WORK REQUEST
In the data that follows, determine how many lines contain the word "none", and give only that number.
--- RECORD EXTRACTS Enclosed Below ---
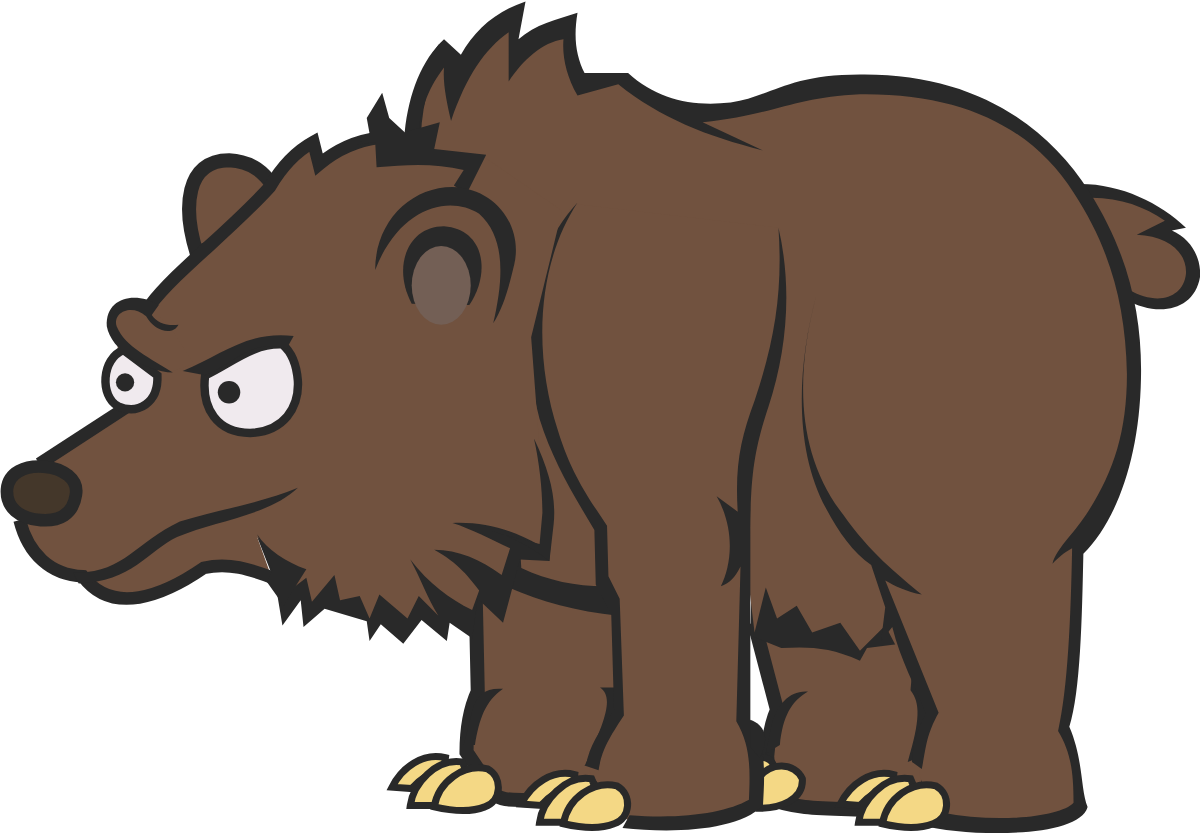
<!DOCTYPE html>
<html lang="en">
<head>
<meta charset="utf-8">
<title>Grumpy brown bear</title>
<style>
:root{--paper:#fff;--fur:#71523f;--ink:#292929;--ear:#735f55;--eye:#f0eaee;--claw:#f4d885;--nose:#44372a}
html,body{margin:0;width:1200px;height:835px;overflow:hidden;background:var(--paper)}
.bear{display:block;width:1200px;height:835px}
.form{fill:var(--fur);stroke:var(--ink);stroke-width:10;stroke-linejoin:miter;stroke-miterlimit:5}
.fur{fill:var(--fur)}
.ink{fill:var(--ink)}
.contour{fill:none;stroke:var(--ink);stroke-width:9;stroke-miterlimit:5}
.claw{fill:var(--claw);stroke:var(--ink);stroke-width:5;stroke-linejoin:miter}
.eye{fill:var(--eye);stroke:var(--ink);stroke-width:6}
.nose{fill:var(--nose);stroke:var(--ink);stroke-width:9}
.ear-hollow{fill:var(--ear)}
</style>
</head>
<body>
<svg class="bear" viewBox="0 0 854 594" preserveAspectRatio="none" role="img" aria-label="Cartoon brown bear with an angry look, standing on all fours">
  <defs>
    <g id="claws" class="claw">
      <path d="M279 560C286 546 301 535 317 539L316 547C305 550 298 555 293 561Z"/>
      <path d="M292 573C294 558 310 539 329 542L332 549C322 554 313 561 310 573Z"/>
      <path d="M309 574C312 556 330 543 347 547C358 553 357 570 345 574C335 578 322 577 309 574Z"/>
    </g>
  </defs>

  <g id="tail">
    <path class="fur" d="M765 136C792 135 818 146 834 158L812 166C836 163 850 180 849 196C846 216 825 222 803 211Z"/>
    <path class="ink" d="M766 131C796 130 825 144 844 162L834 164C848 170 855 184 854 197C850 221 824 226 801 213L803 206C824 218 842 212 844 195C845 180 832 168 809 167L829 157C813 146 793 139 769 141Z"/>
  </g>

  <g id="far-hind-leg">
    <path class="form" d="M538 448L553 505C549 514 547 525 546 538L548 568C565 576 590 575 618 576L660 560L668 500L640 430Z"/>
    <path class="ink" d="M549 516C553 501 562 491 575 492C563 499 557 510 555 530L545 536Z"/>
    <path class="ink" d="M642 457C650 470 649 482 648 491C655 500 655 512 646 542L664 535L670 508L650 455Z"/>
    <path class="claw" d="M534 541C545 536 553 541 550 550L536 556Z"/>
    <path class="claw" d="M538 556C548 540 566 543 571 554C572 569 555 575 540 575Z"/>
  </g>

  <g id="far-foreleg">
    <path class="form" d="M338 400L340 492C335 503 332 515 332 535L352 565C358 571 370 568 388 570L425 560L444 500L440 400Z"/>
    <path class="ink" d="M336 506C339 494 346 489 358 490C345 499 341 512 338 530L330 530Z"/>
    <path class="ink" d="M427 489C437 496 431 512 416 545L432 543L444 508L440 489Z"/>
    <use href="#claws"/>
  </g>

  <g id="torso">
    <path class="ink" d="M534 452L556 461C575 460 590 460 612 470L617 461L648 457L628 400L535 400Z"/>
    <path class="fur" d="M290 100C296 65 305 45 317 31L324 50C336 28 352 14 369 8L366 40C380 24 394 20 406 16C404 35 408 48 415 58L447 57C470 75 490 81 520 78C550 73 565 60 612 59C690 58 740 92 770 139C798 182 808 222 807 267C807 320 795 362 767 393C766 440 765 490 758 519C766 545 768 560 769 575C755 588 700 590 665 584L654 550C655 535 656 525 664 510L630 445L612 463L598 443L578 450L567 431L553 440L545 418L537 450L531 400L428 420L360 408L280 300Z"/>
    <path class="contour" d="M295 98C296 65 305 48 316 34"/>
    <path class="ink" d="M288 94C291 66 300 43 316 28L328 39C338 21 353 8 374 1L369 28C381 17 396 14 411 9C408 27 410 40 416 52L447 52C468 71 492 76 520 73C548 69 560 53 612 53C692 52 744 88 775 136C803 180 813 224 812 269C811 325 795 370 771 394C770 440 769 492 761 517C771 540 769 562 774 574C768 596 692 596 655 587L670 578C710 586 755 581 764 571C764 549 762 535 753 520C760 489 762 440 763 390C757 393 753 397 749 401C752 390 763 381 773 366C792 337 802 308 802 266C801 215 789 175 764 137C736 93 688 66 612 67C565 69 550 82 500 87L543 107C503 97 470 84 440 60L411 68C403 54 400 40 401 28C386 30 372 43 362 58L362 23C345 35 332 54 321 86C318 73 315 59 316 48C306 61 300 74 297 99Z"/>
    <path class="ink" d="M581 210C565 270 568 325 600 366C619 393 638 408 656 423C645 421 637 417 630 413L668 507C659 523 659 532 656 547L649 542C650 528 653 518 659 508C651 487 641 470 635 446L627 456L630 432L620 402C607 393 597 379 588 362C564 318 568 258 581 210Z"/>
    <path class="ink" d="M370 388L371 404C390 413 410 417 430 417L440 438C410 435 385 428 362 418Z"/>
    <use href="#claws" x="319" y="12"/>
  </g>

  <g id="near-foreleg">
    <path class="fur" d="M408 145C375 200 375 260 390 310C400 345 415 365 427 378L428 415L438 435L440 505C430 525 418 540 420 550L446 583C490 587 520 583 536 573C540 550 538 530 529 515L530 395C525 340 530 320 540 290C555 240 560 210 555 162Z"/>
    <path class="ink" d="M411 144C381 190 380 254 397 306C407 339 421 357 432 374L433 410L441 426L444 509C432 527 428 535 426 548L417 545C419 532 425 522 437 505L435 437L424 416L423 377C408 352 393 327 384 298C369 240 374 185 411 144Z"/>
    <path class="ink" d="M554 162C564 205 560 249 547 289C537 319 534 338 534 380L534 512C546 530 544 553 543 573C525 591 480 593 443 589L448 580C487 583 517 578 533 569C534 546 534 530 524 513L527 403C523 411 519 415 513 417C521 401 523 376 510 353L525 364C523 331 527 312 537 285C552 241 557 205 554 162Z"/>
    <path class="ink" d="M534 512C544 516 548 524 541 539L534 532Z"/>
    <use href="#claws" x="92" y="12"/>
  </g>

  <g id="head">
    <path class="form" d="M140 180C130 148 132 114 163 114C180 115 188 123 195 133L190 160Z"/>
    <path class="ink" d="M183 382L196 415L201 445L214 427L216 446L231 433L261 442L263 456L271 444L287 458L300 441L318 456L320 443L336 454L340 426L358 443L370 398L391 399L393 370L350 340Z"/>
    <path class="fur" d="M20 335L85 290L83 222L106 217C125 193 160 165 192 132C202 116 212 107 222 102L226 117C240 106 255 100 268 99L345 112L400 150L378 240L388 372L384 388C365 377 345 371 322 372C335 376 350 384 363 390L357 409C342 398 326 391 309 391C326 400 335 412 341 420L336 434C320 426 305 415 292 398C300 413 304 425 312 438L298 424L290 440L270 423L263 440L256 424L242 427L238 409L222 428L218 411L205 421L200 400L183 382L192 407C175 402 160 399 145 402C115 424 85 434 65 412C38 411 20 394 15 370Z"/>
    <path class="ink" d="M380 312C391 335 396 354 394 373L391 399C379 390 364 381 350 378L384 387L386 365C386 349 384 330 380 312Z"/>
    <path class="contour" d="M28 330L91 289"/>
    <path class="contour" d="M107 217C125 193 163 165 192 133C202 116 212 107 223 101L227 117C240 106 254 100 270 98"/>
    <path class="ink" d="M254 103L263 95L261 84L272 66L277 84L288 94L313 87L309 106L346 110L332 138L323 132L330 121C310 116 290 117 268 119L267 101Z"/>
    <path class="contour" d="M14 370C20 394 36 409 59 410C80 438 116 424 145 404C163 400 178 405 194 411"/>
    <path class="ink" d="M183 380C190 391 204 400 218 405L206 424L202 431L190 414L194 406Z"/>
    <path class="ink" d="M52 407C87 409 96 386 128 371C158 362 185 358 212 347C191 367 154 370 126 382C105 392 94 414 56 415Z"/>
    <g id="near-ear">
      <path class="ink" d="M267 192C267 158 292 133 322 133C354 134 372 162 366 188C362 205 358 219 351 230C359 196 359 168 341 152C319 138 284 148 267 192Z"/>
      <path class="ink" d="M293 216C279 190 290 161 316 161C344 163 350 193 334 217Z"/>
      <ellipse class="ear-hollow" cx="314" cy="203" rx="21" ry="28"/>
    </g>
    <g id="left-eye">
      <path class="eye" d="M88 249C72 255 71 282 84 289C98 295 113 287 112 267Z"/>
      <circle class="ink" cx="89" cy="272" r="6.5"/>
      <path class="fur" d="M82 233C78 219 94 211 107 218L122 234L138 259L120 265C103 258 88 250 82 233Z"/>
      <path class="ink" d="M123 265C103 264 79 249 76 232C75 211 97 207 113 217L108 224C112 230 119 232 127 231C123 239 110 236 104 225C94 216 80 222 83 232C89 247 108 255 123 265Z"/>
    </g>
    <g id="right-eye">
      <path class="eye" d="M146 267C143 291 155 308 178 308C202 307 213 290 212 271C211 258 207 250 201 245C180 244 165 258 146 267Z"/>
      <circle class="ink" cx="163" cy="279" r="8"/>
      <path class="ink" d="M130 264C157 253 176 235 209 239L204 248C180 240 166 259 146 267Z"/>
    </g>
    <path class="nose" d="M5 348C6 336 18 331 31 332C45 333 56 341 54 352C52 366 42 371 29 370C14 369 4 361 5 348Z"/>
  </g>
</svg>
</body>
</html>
--- End of Enclosed RECORD EXTRACTS ---
RESULT OF THE TASK
2